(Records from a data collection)
##########

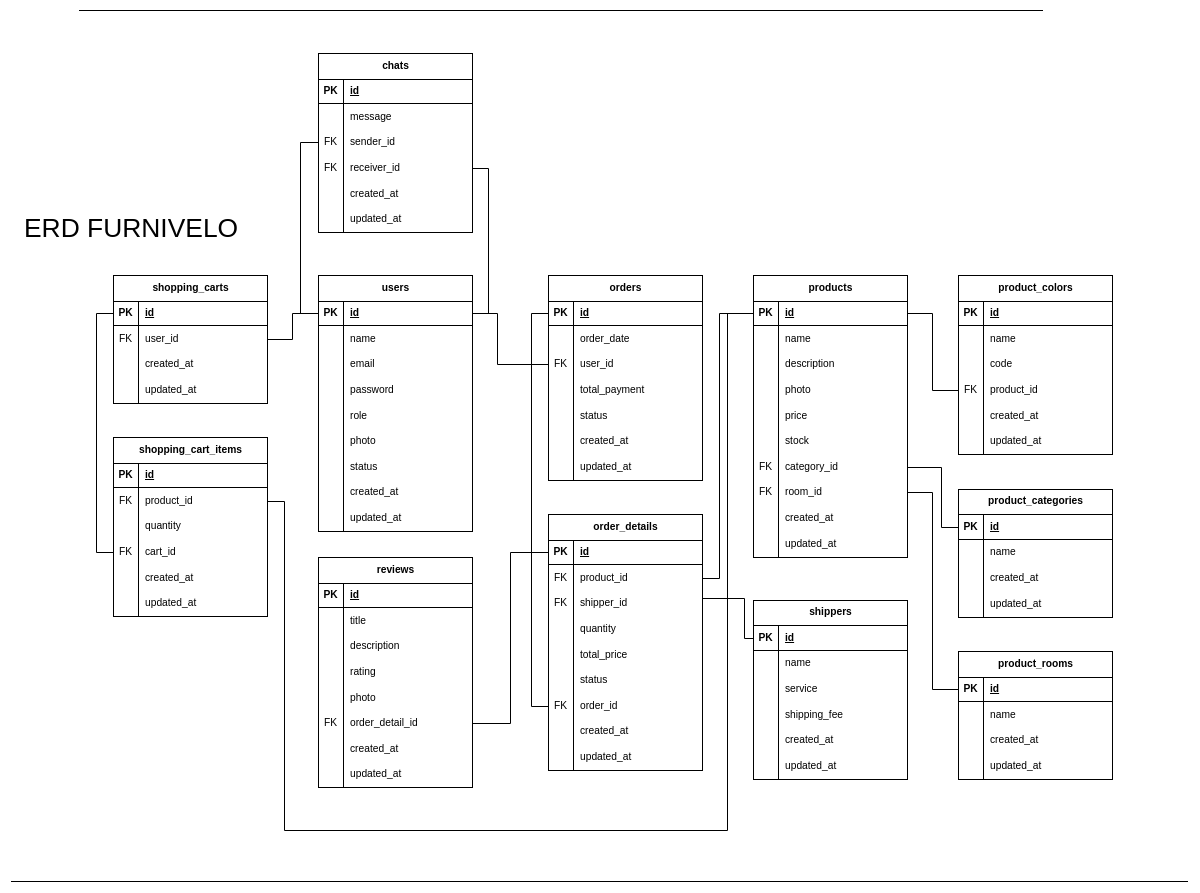
<!DOCTYPE html>
<html lang="en">
<head>
<meta charset="utf-8">
<title>ERD FURNIVELO</title>
<style>
:root { --ink: #000; --paper: #fff; --row: 25.6px; --key: 25px; }
* { box-sizing: border-box; margin: 0; padding: 0; }
body { width: 1200px; height: 893px; overflow: hidden; background: var(--paper); }
.diagram {
  position: relative; width: 1200px; height: 893px; overflow: hidden;
  color: var(--ink); font: 10.24px/1.2 "Liberation Sans", Arial, sans-serif;
}
.title { position: absolute; left: 24px; top: 212px; font-size: 26.4px; line-height: 32px; font-weight: 400; white-space: nowrap; }
.connectors { position: absolute; inset: 0; fill: none; stroke: var(--ink); stroke-width: 1; }
.entity { position: absolute; width: 155px; padding-bottom: 1px; box-shadow: inset 0 0 0 1px var(--ink); }
.entity h2 { height: var(--row); display: flex; align-items: center; justify-content: center; font-size: inherit; font-weight: 700; }
.entity ul { list-style: none; }
.entity li { display: grid; grid-template-columns: var(--key) 1fr; height: var(--row); }
.key { display: flex; align-items: center; justify-content: center; }
.field { grid-column: 2; display: flex; align-items: center; padding-left: 6px; border-left: 1px solid var(--ink); }
.primary { border: solid var(--ink); border-width: 1px 0; font-weight: 700; }
.primary .field { text-decoration: underline; }
#chats { left: 318px; top: 53px; }
#shopping_carts { left: 113px; top: 275px; }
#shopping_cart_items { left: 113px; top: 437px; }
#users { left: 318px; top: 275px; }
#reviews { left: 318px; top: 557px; }
#orders { left: 548px; top: 275px; }
#order_details { left: 548px; top: 514px; }
#products { left: 753px; top: 275px; }
#shippers { left: 753px; top: 599.6px; }
#product_colors { left: 958px; top: 275px; }
#product_categories { left: 958px; top: 488.6px; }
#product_rooms { left: 958px; top: 651px; }
</style>
</head>
<body>
<main class="diagram">
  <h1 class="title">ERD FURNIVELO</h1>

  <svg class="connectors" width="1200" height="893" viewBox="0 0 1200 893" aria-hidden="true">
    <g class="page-rules">
      <path d="M79 10.5H1043"/>
      <path d="M11 881.5H1188"/>
    </g>
    <g class="relations">
      <path d="M113 313.5H96.5V552.5H113"/>
      <path d="M267 339.5H292.5V313.5H318"/>
      <path d="M318 142.5H300.5V313.5H318"/>
      <path d="M472 168.5H488.5V313.5H472"/>
      <path d="M472 313.5H497.5V364.5H548"/>
      <path d="M548 313.5H531.5V706.5H548"/>
      <path d="M472 723.5H510.5V552.5H548"/>
      <path d="M702 578.5H719.5V313.5H753"/>
      <path d="M267 501.5H284.5V830.5H727.5V313.5H753"/>
      <path d="M702 598.5H744.5V638.5H753"/>
      <path d="M907 313.5H932.5V390.5H958"/>
      <path d="M907 467.5H941.5V527.5H958"/>
      <path d="M907 492.5H932.5V689.5H958"/>
    </g>
  </svg>

  <section class="entity" id="chats">
    <h2>chats</h2>
    <ul>
      <li class="primary"><span class="key">PK</span><span class="field">id</span></li>
      <li><span class="field">message</span></li>
      <li><span class="key">FK</span><span class="field">sender_id</span></li>
      <li><span class="key">FK</span><span class="field">receiver_id</span></li>
      <li><span class="field">created_at</span></li>
      <li><span class="field">updated_at</span></li>
    </ul>
  </section>

  <section class="entity" id="shopping_carts">
    <h2>shopping_carts</h2>
    <ul>
      <li class="primary"><span class="key">PK</span><span class="field">id</span></li>
      <li><span class="key">FK</span><span class="field">user_id</span></li>
      <li><span class="field">created_at</span></li>
      <li><span class="field">updated_at</span></li>
    </ul>
  </section>

  <section class="entity" id="shopping_cart_items">
    <h2>shopping_cart_items</h2>
    <ul>
      <li class="primary"><span class="key">PK</span><span class="field">id</span></li>
      <li><span class="key">FK</span><span class="field">product_id</span></li>
      <li><span class="field">quantity</span></li>
      <li><span class="key">FK</span><span class="field">cart_id</span></li>
      <li><span class="field">created_at</span></li>
      <li><span class="field">updated_at</span></li>
    </ul>
  </section>

  <section class="entity" id="users">
    <h2>users</h2>
    <ul>
      <li class="primary"><span class="key">PK</span><span class="field">id</span></li>
      <li><span class="field">name</span></li>
      <li><span class="field">email</span></li>
      <li><span class="field">password</span></li>
      <li><span class="field">role</span></li>
      <li><span class="field">photo</span></li>
      <li><span class="field">status</span></li>
      <li><span class="field">created_at</span></li>
      <li><span class="field">updated_at</span></li>
    </ul>
  </section>

  <section class="entity" id="reviews">
    <h2>reviews</h2>
    <ul>
      <li class="primary"><span class="key">PK</span><span class="field">id</span></li>
      <li><span class="field">title</span></li>
      <li><span class="field">description</span></li>
      <li><span class="field">rating</span></li>
      <li><span class="field">photo</span></li>
      <li><span class="key">FK</span><span class="field">order_detail_id</span></li>
      <li><span class="field">created_at</span></li>
      <li><span class="field">updated_at</span></li>
    </ul>
  </section>

  <section class="entity" id="orders">
    <h2>orders</h2>
    <ul>
      <li class="primary"><span class="key">PK</span><span class="field">id</span></li>
      <li><span class="field">order_date</span></li>
      <li><span class="key">FK</span><span class="field">user_id</span></li>
      <li><span class="field">total_payment</span></li>
      <li><span class="field">status</span></li>
      <li><span class="field">created_at</span></li>
      <li><span class="field">updated_at</span></li>
    </ul>
  </section>

  <section class="entity" id="order_details">
    <h2>order_details</h2>
    <ul>
      <li class="primary"><span class="key">PK</span><span class="field">id</span></li>
      <li><span class="key">FK</span><span class="field">product_id</span></li>
      <li><span class="key">FK</span><span class="field">shipper_id</span></li>
      <li><span class="field">quantity</span></li>
      <li><span class="field">total_price</span></li>
      <li><span class="field">status</span></li>
      <li><span class="key">FK</span><span class="field">order_id</span></li>
      <li><span class="field">created_at</span></li>
      <li><span class="field">updated_at</span></li>
    </ul>
  </section>

  <section class="entity" id="products">
    <h2>products</h2>
    <ul>
      <li class="primary"><span class="key">PK</span><span class="field">id</span></li>
      <li><span class="field">name</span></li>
      <li><span class="field">description</span></li>
      <li><span class="field">photo</span></li>
      <li><span class="field">price</span></li>
      <li><span class="field">stock</span></li>
      <li><span class="key">FK</span><span class="field">category_id</span></li>
      <li><span class="key">FK</span><span class="field">room_id</span></li>
      <li><span class="field">created_at</span></li>
      <li><span class="field">updated_at</span></li>
    </ul>
  </section>

  <section class="entity" id="shippers">
    <h2>shippers</h2>
    <ul>
      <li class="primary"><span class="key">PK</span><span class="field">id</span></li>
      <li><span class="field">name</span></li>
      <li><span class="field">service</span></li>
      <li><span class="field">shipping_fee</span></li>
      <li><span class="field">created_at</span></li>
      <li><span class="field">updated_at</span></li>
    </ul>
  </section>

  <section class="entity" id="product_colors">
    <h2>product_colors</h2>
    <ul>
      <li class="primary"><span class="key">PK</span><span class="field">id</span></li>
      <li><span class="field">name</span></li>
      <li><span class="field">code</span></li>
      <li><span class="key">FK</span><span class="field">product_id</span></li>
      <li><span class="field">created_at</span></li>
      <li><span class="field">updated_at</span></li>
    </ul>
  </section>

  <section class="entity" id="product_categories">
    <h2>product_categories</h2>
    <ul>
      <li class="primary"><span class="key">PK</span><span class="field">id</span></li>
      <li><span class="field">name</span></li>
      <li><span class="field">created_at</span></li>
      <li><span class="field">updated_at</span></li>
    </ul>
  </section>

  <section class="entity" id="product_rooms">
    <h2>product_rooms</h2>
    <ul>
      <li class="primary"><span class="key">PK</span><span class="field">id</span></li>
      <li><span class="field">name</span></li>
      <li><span class="field">created_at</span></li>
      <li><span class="field">updated_at</span></li>
    </ul>
  </section>
</main>
</body>
</html>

##########

**What is needed**
For the string "shippers", go through the entries above and copy each line where it occurs.

**Completed exercise**
#shippers { left: 753px; top: 599.6px; }
  <section class="entity" id="shippers">
    <h2>shippers</h2>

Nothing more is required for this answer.